(Dataset entries)
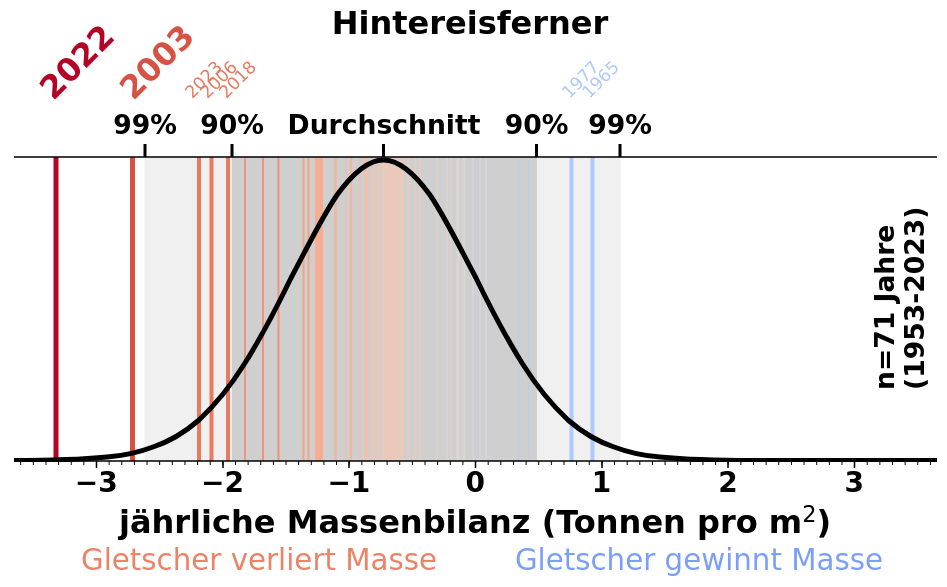
<!DOCTYPE html>
<html lang="de">
<head>
<meta charset="utf-8">
<title>Hintereisferner – jährliche Massenbilanz</title>
<style>
:root {
  --ink: #000;
  --paper: #fff;
  --extreme: #b40426;
  --severe: #d65244;
  --loss: #e9795f;
  --loss-text: #ec8266;
  --gain: #aec9fc;
  --gain-text: #7b9ff9;
  --band-99: #f0f0f0;
  --band-90: #cfcfcf;
}
* { box-sizing: border-box; margin: 0; padding: 0; }
html, body { width: 947px; height: 587px; overflow: hidden; background: var(--paper); }
.chart {
  position: relative; width: 947px; height: 587px; overflow: hidden;
  font-family: "DejaVu Sans", Verdana, sans-serif; line-height: 1; color: var(--ink);
}
.plot { position: absolute; inset: 0; display: block; }
.title, .axis-title, .tick-labels, .legend { position: absolute; white-space: nowrap; }
.title { left: 0; top: 7px; width: 940px; text-align: center; font-size: 32px; font-weight: 700; }

.mark, .year { position: absolute; left: var(--x); white-space: nowrap; }
.mark { top: 125px; font-size: 26.6px; font-weight: 700; transform: translate(-50%, -50%); }
.year { top: 80px; font-size: 17.3px; color: var(--loss); transform: translate(-50%, -50%) rotate(-45deg); }
.year.record { top: 62px; font-size: 32px; font-weight: 700; }
.year.extreme { color: var(--extreme); }
.year.severe { color: var(--severe); }
.year.gain { color: var(--gain); }

.sample {
  position: absolute; left: 899px; top: 298px; width: 184px;
  font-size: 26.6px; font-weight: 700; line-height: 29.5px; white-space: nowrap;
  transform: translate(-50%, -50%) rotate(-90deg);
}
.tick-labels {
  left: 33px; top: 469px; width: 884.5px; list-style: none;
  display: grid; grid-template-columns: repeat(7, 1fr);
  text-align: center; font-size: 28px; font-weight: 700;
}
.axis-title { left: 0; top: 506px; width: 950px; text-align: center; font-size: 32px; font-weight: 700; }
.axis-title sup { font-size: 22.4px; font-weight: 400; line-height: 0; vertical-align: 11px; }
.legend { left: 81px; top: 546px; width: 802px; display: flex; justify-content: space-between; font-size: 29.3px; }
.legend .loss { color: var(--loss-text); }
.legend .gain { color: var(--gain-text); }
</style>
</head>
<body>
<main class="chart">
  <svg class="plot" width="947" height="587" viewBox="0 0 947 587" aria-hidden="true">
    <defs>
      <clipPath id="plot-area"><rect x="14" y="157" width="923" height="305"/></clipPath>
      <pattern id="minor-ticks" x="96" y="461" width="12.635" height="4" patternUnits="userSpaceOnUse">
        <rect width="1" height="4" fill="#000"/>
      </pattern>
    </defs>

    <g id="confidence-bands">
      <rect x="144.5" y="157" width="476" height="304" fill="var(--band-99)"/>
      <rect x="232" y="157" width="305" height="304" fill="var(--band-90)"/>
    </g>

    <g id="inner-years">
      <path d="M245 157V461M263 157V461M278.500 157V461" stroke="#ee9677" stroke-width="2"/>
      <path d="M303.500 157V461M308.500 157V461" stroke="#f0a587" stroke-width="2"/>
      <path d="M319 157V461" stroke="#f7ad90" stroke-width="8"/>
      <path d="M335.500 157V461M351 157V461" stroke="#efb79f" stroke-width="2.500"/>
      <path d="M346 157V461M359.500 157V461" stroke="#e3c3b5" stroke-width="2"/>
      <path d="M366.500 157V461" stroke="#edc2af" stroke-width="5"/>
      <path d="M374 157V461M379 157V461" stroke="#ebc6b6" stroke-width="3"/>
      <path d="M393 157V461" stroke="#ebc9ba" stroke-width="21"/>
      <path d="M384 157V461M399.500 157V461" stroke="#e2cdc3" stroke-width="1"/>
      <path d="M408.500 157V461M415 157V461M420 157V461" stroke="#e3cdc2" stroke-width="2"/>
      <path d="M437 157V461M447 157V461M451 157V461" stroke="#dbd2cd" stroke-width="2"/>
      <path d="M458 157V461M464 157V461" stroke="#dad6d2" stroke-width="3"/>
      <path d="M473 157V461M480 157V461M486 157V461" stroke="#d3d5da" stroke-width="2"/>
      <path d="M518.500 157V461M528.500 157V461" stroke="#c5cddb" stroke-width="2"/>
    </g>

    <g id="outlier-years">
      <path d="M56 157V461" stroke="var(--extreme)" stroke-width="5"/>
      <path d="M132.500 157V461" stroke="var(--severe)" stroke-width="5"/>
      <path d="M199 157V461M211.500 157V461M228 157V461" stroke="var(--loss)" stroke-width="4"/>
      <path d="M571.500 157V461M592.500 157V461" stroke="var(--gain)" stroke-width="4"/>
    </g>

    <g id="axes" fill="none" stroke="var(--ink)">
      <path d="M14 157H937M14 461H937" stroke-width="1.500"/>
      <path d="M145 144V157M232 144V157M383.500 144V157M536.500 144V157M620 144V157" stroke-width="3"/>
      <path d="M96.500 461V468M223 461V468M349 461V468M475.500 461V468M602 461V468M728 461V468M854.500 461V468" stroke-width="1.500"/>
      <rect x="14" y="461" width="923" height="4" fill="url(#minor-ticks)" stroke="none"/>
    </g>

    <path id="normal-distribution" clip-path="url(#plot-area)" fill="none" stroke="var(--ink)" stroke-width="5"
      d="M14 460.500C45 460.500 76 460 107 457C122 456 137 453 153 447C168 442 184 433 199 420C214 406 230 387 245 363C260 339 276 309 291 278C307 248 322 217 337 195C353 173 368 160 383.500 160C399 160 414 173 430 195C445 217 460 248 476 278C491 309 507 339 522 363C537 387 553 406 568 420C583 433 599 442 614 447C630 453 645 456 660 457C691 460 722 460.500 753 460.500H937"/>
  </svg>

  <h1 class="title">Hintereisferner</h1>

  <span class="year record extreme" style="--x:77px">2022</span>
  <span class="year record severe" style="--x:157px">2003</span>
  <span class="year" style="--x:204px">2023</span>
  <span class="year" style="--x:219px">2006</span>
  <span class="year" style="--x:238px">2018</span>
  <span class="year gain" style="--x:581px">1977</span>
  <span class="year gain" style="--x:601px">1965</span>

  <span class="mark" style="--x:145px">99%</span>
  <span class="mark" style="--x:232px">90%</span>
  <span class="mark" style="--x:384px">Durchschnitt</span>
  <span class="mark" style="--x:536.5px">90%</span>
  <span class="mark" style="--x:620px">99%</span>

  <p class="sample">n=71 Jahre<br>(1953-2023)</p>

  <ul class="tick-labels">
    <li>−3</li><li>−2</li><li>−1</li><li>0</li><li>1</li><li>2</li><li>3</li>
  </ul>
  <p class="axis-title">jährliche Massenbilanz (Tonnen pro m<sup>2</sup>)</p>
  <div class="legend">
    <span class="loss">Gletscher verliert Masse</span>
    <span class="gain">Gletscher gewinnt Masse</span>
  </div>
</main>
</body>
</html>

Exercise requirements — Please filter the entries above down to the lines holding "rect" and copy them.

Task output —
      <clipPath id="plot-area"><rect x="14" y="157" width="923" height="305"/></clipPath>
        <rect width="1" height="4" fill="#000"/>
      <rect x="144.5" y="157" width="476" height="304" fill="var(--band-99)"/>
      <rect x="232" y="157" width="305" height="304" fill="var(--band-90)"/>
      <rect x="14" y="461" width="923" height="4" fill="url(#minor-ticks)" stroke="none"/>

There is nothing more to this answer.